:: Entries supplied ::
•••••

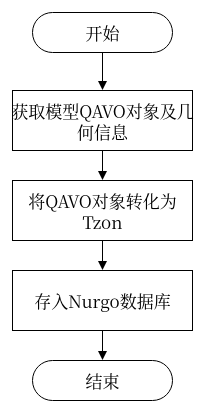
<!DOCTYPE html>
<html lang="zh-CN">
<head>
<meta charset="utf-8">
<title>流程图</title>
<style>
:root {
  --paper: #fff;
  --ink: #000;
}
* { box-sizing: border-box; }
html, body { margin: 0; overflow: hidden; background: var(--paper); }
.flow {
  width: 205px;
  height: 413px;
  padding-top: 12px;
  display: flex;
  flex-direction: column;
  align-items: center;
  background: var(--paper);
  color: var(--ink);
  font: 17px/21px "Noto Serif CJK SC", "Noto Serif", serif;
}
.step, .terminal {
  flex: none;
  display: flex;
  align-items: center;
  justify-content: center;
  text-align: center;
  white-space: nowrap;
  border: 1px solid var(--ink);
}
.step { width: 181px; height: 61px; }
.terminal { width: 141px; height: 41px; border-radius: 21px; }
.arrow { flex: none; display: flex; flex-direction: column; align-items: center; height: 29px; }
.arrow.long { height: 37px; }
.shaft { flex: 1; width: 1px; background: var(--ink); }
.head { display: block; width: 9px; height: 9px; fill: var(--ink); }
</style>
</head>
<body>
<svg width="0" height="0" style="position:absolute" aria-hidden="true">
  <defs><polygon id="arrowhead" points="0,0 9,0 4.5,9"/></defs>
</svg>
<main class="flow">
  <div class="terminal">开始</div>
  <div class="arrow long"><span class="shaft"></span><svg class="head" aria-hidden="true"><use href="#arrowhead"/></svg></div>
  <div class="step">获取模型QAVO对象及几<br>何信息</div>
  <div class="arrow"><span class="shaft"></span><svg class="head" aria-hidden="true"><use href="#arrowhead"/></svg></div>
  <div class="step">将QAVO对象转化为<br>Tzon</div>
  <div class="arrow"><span class="shaft"></span><svg class="head" aria-hidden="true"><use href="#arrowhead"/></svg></div>
  <div class="step">存入Nurgo数据库</div>
  <div class="arrow"><span class="shaft"></span><svg class="head" aria-hidden="true"><use href="#arrowhead"/></svg></div>
  <div class="terminal">结束</div>
</main>
</body>
</html>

•••••

:: Assignment ::
Whenever a line of the entries contains the string "display", copy that line.

:: Output for this task ::
  display: flex;
  display: flex;
.arrow { flex: none; display: flex; flex-direction: column; align-items: center; height: 29px; }
.head { display: block; width: 9px; height: 9px; fill: var(--ink); }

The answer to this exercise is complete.